Dodds, Darrin M.
Krutz, L. Jason
Catchot L. Angus, Jr.
Irby, Trenton J.
Jenkins, N. Johnie
Date of Degree
Dissertation - Open Access
Plant and Soil Sciences (Agronomy)
Doctor of Philosophy (Ph.D)
College of Agriculture and Life Sciences
Department of Plant and Soil Sciences
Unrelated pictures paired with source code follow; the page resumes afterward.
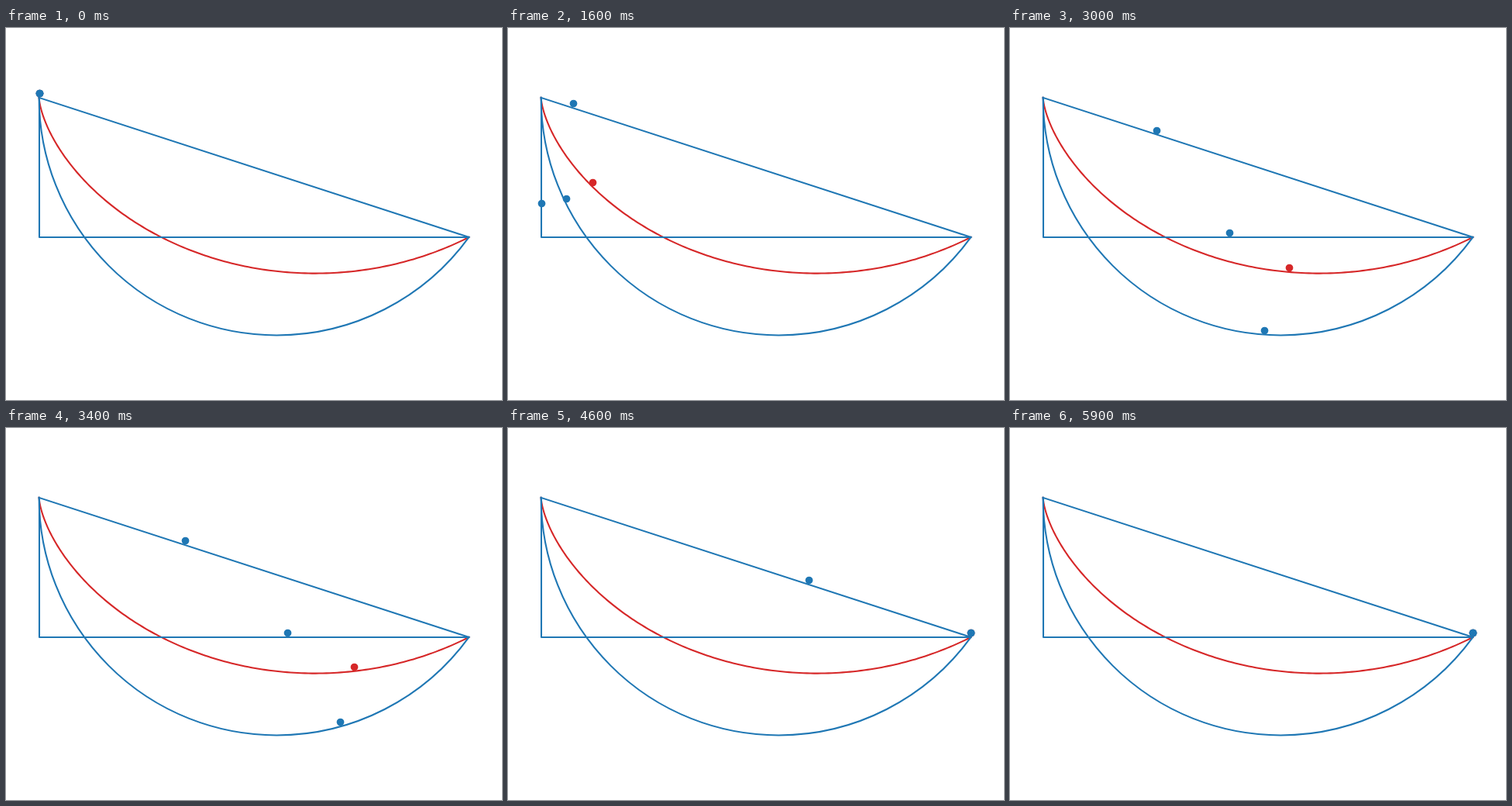
An HTML page with a canvas for the animation above (6000 ms loop, 640 by 480 pixels).

```html
<!DOCTYPE html>
<html lang="en">
<head>
<meta charset="utf-8">
<title>Racing balls on four slopes</title>
<style>
  html, body { margin: 0; width: 100%; height: 100%; overflow: hidden; background: #fff; }
  canvas { display: block; }
</style>
</head>
<body>
<canvas id="stage" width="640" height="480"></canvas>
<script>
const ctx = document.getElementById('stage').getContext('2d');
const BLUE = '#1f77b4', RED = '#d62728';
const STEP = 100, STEPS = 60;

// Start corner, drop and run in pixels; gravity in pixels per step squared
const X0 = 42.67, Y0 = 89.88, W = 554.67, H = 180;
const FALL = 18, G = 2 * H / FALL ** 2;

// Cycloid through both ends: bisect for the final rolling angle
let lo = Math.PI, hi = 5;
for (let i = 0; i < 50; i++) {
  const mid = (lo + hi) / 2;
  if ((mid - Math.sin(mid)) / (1 - Math.cos(mid)) < W / H) lo = mid; else hi = mid;
}
const rollEnd = lo;
const roll = H / (1 - Math.cos(rollEnd));
const rollRate = Math.sqrt(G / roll);
const cycloid = a => [roll * (a - Math.sin(a)), roll * (1 - Math.cos(a))];

// Circle with a vertical tangent at the start
const R = (W * W + H * H) / (2 * W);
const swingEnd = Math.PI - Math.asin(H / R);
const swing = [];
for (let n = 0, a = 0, v = 0, dt = 0.01; n < STEPS; n++) {
  swing.push(Math.min(a, swingEnd));
  for (let i = 0; i < 100; i++) {
    v += G / R * Math.cos(a) * dt / 2;
    a += v * dt;
    v += G / R * Math.cos(a) * dt / 2;
  }
}

// Ball positions relative to the start corner at step n
const onCycloid = n => cycloid(Math.min(rollRate * n, rollEnd));
const onCircle = n => [R * (1 - Math.cos(swing[n])), R * Math.sin(swing[n])];
const onRamp = n => {
  const x = Math.min(W, G * n * n / 2 * W * H / (W * W + H * H));
  return [x, x * H / W];
};
const onCorner = n => n <= FALL
  ? [0, G * n * n / 2]
  : [Math.min(W, G * FALL * (n - FALL)), H];

const balls = [[onCycloid, RED], [onRamp, BLUE], [onCorner, BLUE], [onCircle, BLUE]];

function stroke(color, trace) {
  ctx.strokeStyle = color;
  ctx.beginPath();
  trace();
  ctx.stroke();
}

function polyline(points) {
  for (const [x, y] of points) ctx.lineTo(x, y);
}

const cycloidPath = Array.from({ length: 201 }, (_, i) => {
  const [x, y] = cycloid(rollEnd * i / 200);
  return [X0 + x, Y0 + y];
});

function draw(n) {
  ctx.fillStyle = '#fff';
  ctx.fillRect(0, 0, 640, 480);
  ctx.lineWidth = 2.083;
  ctx.lineCap = 'square';
  ctx.lineJoin = 'round';
  stroke(RED, () => polyline(cycloidPath));
  stroke(BLUE, () => polyline([[X0, Y0], [X0 + W, Y0 + H]]));
  stroke(BLUE, () => polyline([[43, 90], [43, 270], [597, 270]]));
  stroke(BLUE, () => ctx.arc(X0 + R, Y0, R, Math.PI, Math.PI - swingEnd, true));

  // Balls sit on whole pixels, just above their track
  for (const [place, color] of balls) {
    const [x, y] = place(n);
    ctx.fillStyle = color;
    ctx.beginPath();
    ctx.arc(Math.round(X0 + x) + 0.5, Math.round(Y0 + y) - 5.5, 4.86, 0, 2 * Math.PI);
    ctx.fill();
  }
}

const begin = performance.now();
function tick() {
  draw(Math.floor((performance.now() - begin) / STEP) % STEPS);
  requestAnimationFrame(tick);
}
tick();
</script>
</body>
</html>
```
Through proper irrigation scheduling and management of damaged cotton, sustainable agricultural withdrawal from the Mississippi River Valley Alluvial Aquifer can be achieved while maximizing net returns. This research was conducted to 1) develop a sensor based irrigation strategy that maximized cotton lint yield and quality, irrigation, and water use efficiency (IWUE) and 2) quantify the effects of timing of damage, intensity, and foliar N on cotton growth and development. Lint yield, fiber quality, and IWUE were optimized using a season-long irrigation threshold of -90 kPa and irrigation terminated 2-weeks before cracked boll. Regardless of cotton variety (early- or late-maturing) or timing of damage, plant height, number of nodes, and lint yield were negatively correlated with the intensity of damage. Moreover, the application of foliar nitrogen to damaged cotton had no effect on plant growth, lint yield, or fiber quality, regardless of N application timing. These data indicate that lint yield, and fiber quality are optimized when cotton varieties are selected based on yield potential, irrigated at -90 kPa threshold, and irrigations are terminated two weeks before cracked boll.
Plumblee, Michael Thomas, "Effects of Irrigation Scheduling using Soil Moisture Sensors, Irrigation Termination, and Simulated Damage on Plant Development and Yield on Cotton (Gossypium Hirsutum L.) in the Mid-South" (2018). Theses and Dissertations. 1761.